West Australian of the Year 2016 Anne Carey says she felt “less stressed” working with ebola patients overseas than as a nurse in the WA Health Department dealing with workplace bullying. In short, she says, treating ebola was better than the psychological trauma of workplace bullying. That is not small statement by any means.
She says workplace bullying grievance processes still fall, far short in health organisations around the nation.
Bullying is a destructive pattern of behaviours and it must be addressed in all workplaces.
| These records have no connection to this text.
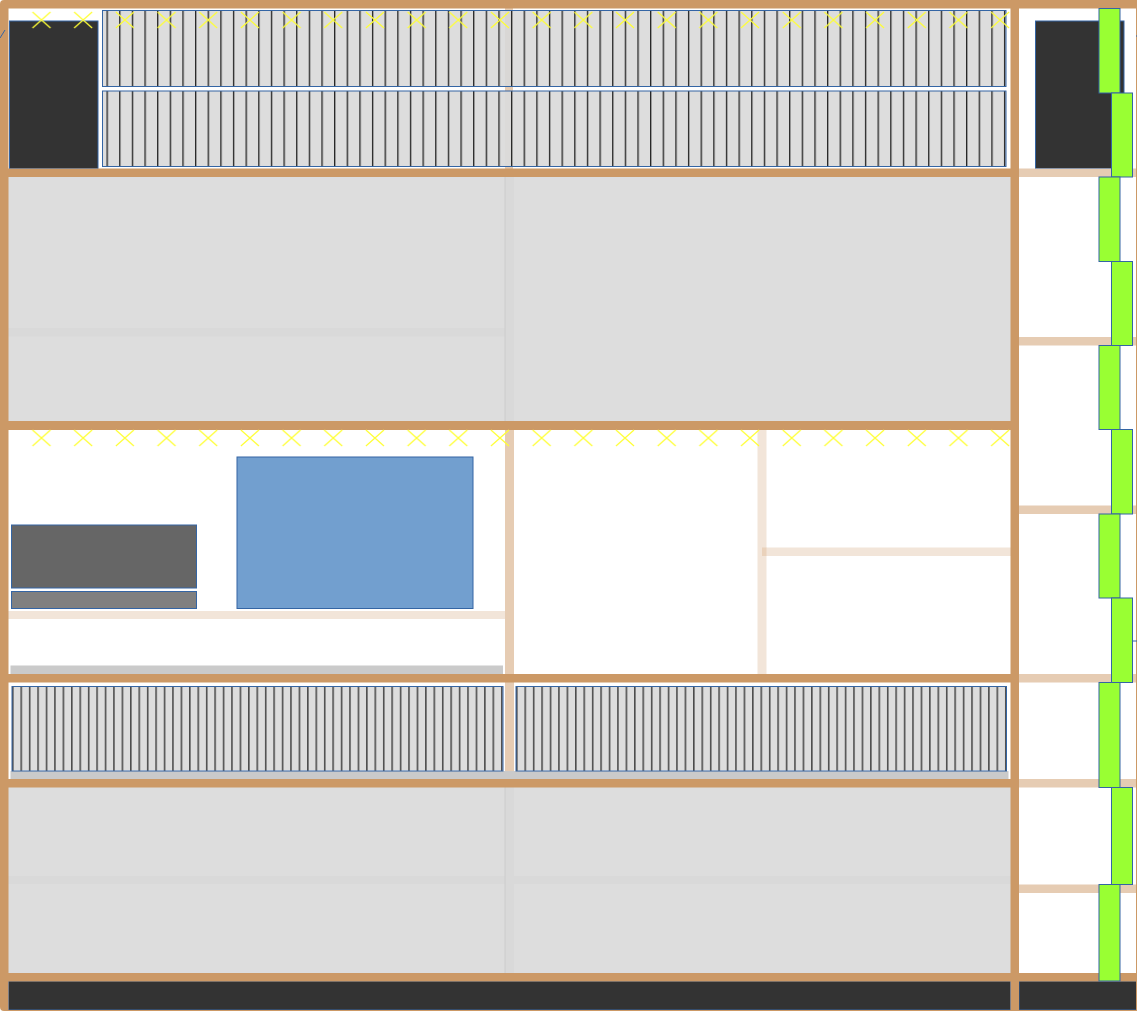
<!DOCTYPE html>
<html lang="en">
<head>
<meta charset="utf-8">
<title>Shelf elevation and side section</title>
<style>
:root {
  --wood: #cc9966;
  --wood-mid: #e6ccb3;
  --wood-pale: #f2e5d9;
  --door: #dddddd;
  --ledge: #cacaca;
  --dark: #333333;
  --outline: #3465a4;
  --screen: #729fcf;
  --panel: #99ff33;
  --lamp: #ffff33;
}
html, body { margin: 0; background: #fff; overflow: hidden; }
svg { display: block; width: 1137px; height: 1011px; }
.wood { fill: var(--wood); }
.wood-mid { fill: var(--wood-mid); }
.wood-pale { fill: var(--wood-pale); }
.door { fill: var(--door); }
.seam { fill: #d9d9d9; }
.ledge { fill: var(--ledge); }
.outlined { stroke: var(--outline); }
.dark { fill: var(--dark); }
.spine-fill { fill: var(--door); }
.panels { fill: var(--panel); stroke: var(--outline); }
.lamp { stroke: var(--lamp); stroke-width: 1.2; fill: none; }
</style>
</head>
<body>
<svg viewBox="0 0 1137 1011" role="img" aria-label="Front elevation of a shelf unit with a side section">
  <defs>
    <pattern id="wide-spines" x="106.5" y="0" width="12.64" height="100" patternUnits="userSpaceOnUse">
      <path d="M.7 0V100" stroke="#111" stroke-width="1.2"/>
    </pattern>
    <pattern id="narrow-spines-left" x="12" y="0" width="8.43" height="1011" patternUnits="userSpaceOnUse">
      <path d="M.8 0V1011" stroke="#444" stroke-width="1.5"/>
    </pattern>
    <pattern id="narrow-spines-right" x="516" y="0" width="8.43" height="1011" patternUnits="userSpaceOnUse">
      <path d="M.8 0V1011" stroke="#444" stroke-width="1.5"/>
    </pattern>
    <pattern id="lamps" x="20.7" y="0" width="41.68" height="18" patternUnits="userSpaceOnUse">
      <path class="lamp" d="M11.8 1L29.8 17M29.8 1L11.8 17"/>
    </pattern>
    <rect id="lamp-row" x="20.7" width="1000" height="18" fill="url(#lamps)"/>
  </defs>

  <rect width="1137" height="1011" fill="#fff"/>

  <g id="inner-dividers">
    <rect class="wood-mid" x="505" y="8" width="8" height="161"/>
    <rect class="wood-mid" x="505" y="430" width="9" height="244"/>
    <rect class="wood-mid" x="505" y="682" width="9" height="97"/>
    <rect class="wood-pale" x="757.5" y="430" width="9" height="244"/>
    <rect class="wood-pale" x="762" y="547.5" width="249" height="8.5"/>
    <rect x="762" y="547.5" width="4.5" height="8.5" fill="#ead2bb"/>
    <rect class="wood-pale" x="8" y="611" width="497" height="8"/>
  </g>

  <g id="upper-doors">
    <rect class="door" x="8" y="177" width="1003" height="245"/>
    <rect class="seam" x="8" y="328" width="497" height="8.5"/>
    <rect class="seam" x="505" y="177" width="9" height="245"/>
    <path d="M505 177V422" stroke="#ccc"/>
  </g>
  <g id="lower-doors">
    <rect class="door" x="8" y="787" width="1003" height="187"/>
    <rect class="seam" x="8" y="876" width="1003" height="8"/>
    <rect class="seam" x="505" y="787" width="9" height="187"/>
    <path d="M505 787V974" stroke="#ccc"/>
  </g>

  <g id="ledges">
    <rect class="ledge" x="10.5" y="665.5" width="492.5" height="9"/>
    <rect class="ledge" x="10.5" y="771" width="998" height="9"/>
  </g>

  <g id="speakers" class="dark outlined">
    <rect x="9.5" y="21" width="88.5" height="147.5"/>
    <rect x="1035.5" y="21" width="88.5" height="147.5"/>
  </g>

  <g id="book-rows">
    <g class="spine-fill">
      <rect x="102" y="10" width="904" height="76"/>
      <rect x="102" y="91" width="904" height="75.5"/>
      <rect x="12" y="686.5" width="491" height="84"/>
      <rect x="516" y="686.5" width="490.5" height="84"/>
    </g>
    <rect x="505" y="10" width="8" height="76" fill="#d9d7d5"/>
    <rect x="505" y="91" width="8" height="75" fill="#dbdad9"/>
    <rect class="outlined" x="102.5" y="10.5" width="903.5" height="76" fill="url(#wide-spines)"/>
    <rect class="outlined" x="102.5" y="91" width="903.5" height="75.5" fill="url(#wide-spines)"/>
    <rect class="outlined" x="12" y="686.5" width="491" height="84.5" fill="url(#narrow-spines-left)"/>
    <rect class="outlined" x="516" y="686.5" width="490.5" height="84.5" fill="url(#narrow-spines-right)"/>
  </g>

  <g id="devices" class="outlined">
    <rect x="237" y="457" width="236" height="151.5" fill="var(--screen)"/>
    <rect x="11.5" y="525" width="185" height="63" fill="#666"/>
    <rect x="11.5" y="591.5" width="185" height="17" fill="#808080"/>
  </g>

  <g id="side-shelves" class="wood-mid">
    <rect x="1019" y="168.5" width="118" height="8.5"/>
    <rect x="1019" y="337" width="118" height="8.5"/>
    <rect x="1019" y="505.5" width="118" height="8.5"/>
    <rect x="1019" y="674" width="118" height="8.5"/>
    <rect x="1019" y="779" width="118" height="8.5"/>
    <rect x="1019" y="884.5" width="118" height="8.5"/>
  </g>

  <g id="plinth" class="dark outlined">
    <rect x="8.5" y="981" width="1002" height="29"/>
    <rect x="1019" y="981" width="120" height="29"/>
  </g>

  <g id="frame" class="wood">
    <rect x="0" y="0" width="1137" height="8.5"/>
    <rect x="0" y="0" width="8.5" height="1011"/>
    <rect x="1010.5" y="0" width="8.5" height="1011"/>
    <rect x="8" y="168.5" width="1003" height="8.5"/>
    <rect x="8" y="421" width="1003" height="9"/>
    <rect x="8" y="674" width="1003" height="8.5"/>
    <rect x="8" y="779" width="1003" height="8.5"/>
    <rect x="0" y="973" width="1137" height="8.5"/>
    <rect x="0" y="1010" width="1137" height="1"/>
    <rect x="1136" y="0" width="1" height="1011"/>
  </g>
  <path id="outer-corners" d="M0 0H4Q0 0 0 4ZM0 1011V1007Q0 1011 4 1011Z" fill="#fff"/>

  <g id="side-panels" class="panels">
    <rect x="1099" y="8.5" width="21" height="84.5"/>
    <rect x="1111.5" y="93" width="21" height="84"/>
    <rect x="1099" y="177" width="21" height="84.5"/>
    <rect x="1111.5" y="261.5" width="21" height="84"/>
    <rect x="1099" y="345.5" width="21" height="84"/>
    <rect x="1111.5" y="429.5" width="21" height="84.5"/>
    <rect x="1099" y="514" width="21" height="84"/>
    <rect x="1111.5" y="598" width="21" height="84.5"/>
    <rect x="1099" y="682.5" width="21" height="105"/>
    <rect x="1111.5" y="787.5" width="21" height="97"/>
    <rect x="1099" y="884.5" width="21" height="96.5"/>
  </g>

  <g id="lamp-rows">
    <svg y="11" width="1137" height="18"><use href="#lamp-row"/></svg>
    <svg y="429" width="1137" height="18"><use href="#lamp-row"/></svg>
  </g>
  <path id="leader-ticks" class="outlined" d="M0 38L5 30M1132.5 641H1137M1136 36H1137" fill="none"/>
</svg>
</body>
</html>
Turning a blind eye is not acceptable.
Ms Carey’s harrowing experience of bullying at Esperance Hospital and the ensuing demoralising grievance process has led her to champion ‘outing’ workplace bullying and behaviours that must be eradicated in the workplace.
Ms Carey has been colloquially referred to as a “medical warrior” for her selfless work in Sierra Leone during the Ebola virus outbreak which claimed more than 11,000 lives in West Africa since 2014.
“What I went through here and then getting over to Sierra Leone and helping with ebola I felt much safer and less stressed working with ebola than the WA Health Department,” she said from her Esperance home.
“It was so much easier to deal with (ebola) than what I’d just been through, which says a lot.”
Ms Carey said she was appalled by the “stifling culture of bullying and intimidation in the WA health sector” created by senior administration staff at the hospital where she started as a midwife in 2008 and later becoming a clinical nurse manager.
Ms Carey said she and other nursing staff were targeted by upper management after a coronial inquest in late 2013 into the 2011 death of an elderly patient, for which the coroner found no fault with any hospital staff.
It is telling to the insidious nature of workplace bullying that Ms Carey had no formal role in treating the patient.
After months of trying to deal with bullying and the subsequent grievance process, Ms Carey took leave without pay in October 2014 and volunteered with the Red Cross in Sierra Leone during the ebola outbreak.
She resigned in February last year while still in Sierra Leone, “giving up” on ever getting an apology and assurances that her career with WA Health wouldn’t be marred by her grievance. An external report into her grievance, which Ms Carey later obtained through Freedom of Information, showed that “Ms Carey’s grievance was found to have substance”.
It took me getting information through the Freedom of Information Act to personally get some closure. That is not acceptable.
She said she had been belittled, shut-out of decision making, her authority undermined, and physically intimidated.
“My case is over and done and that’s fine,” she said.
“I think it’s time I and others step up and not be kept down by fear or bullies. My motto is ‘Courage to be kind’.”
Anne Carey will speak on Bullying in the Health System – An Epidemic. She will be followed by a panel of workplace experts discussing bullying in the health system and how cyber harassment and cyber trolling is making the situation worse.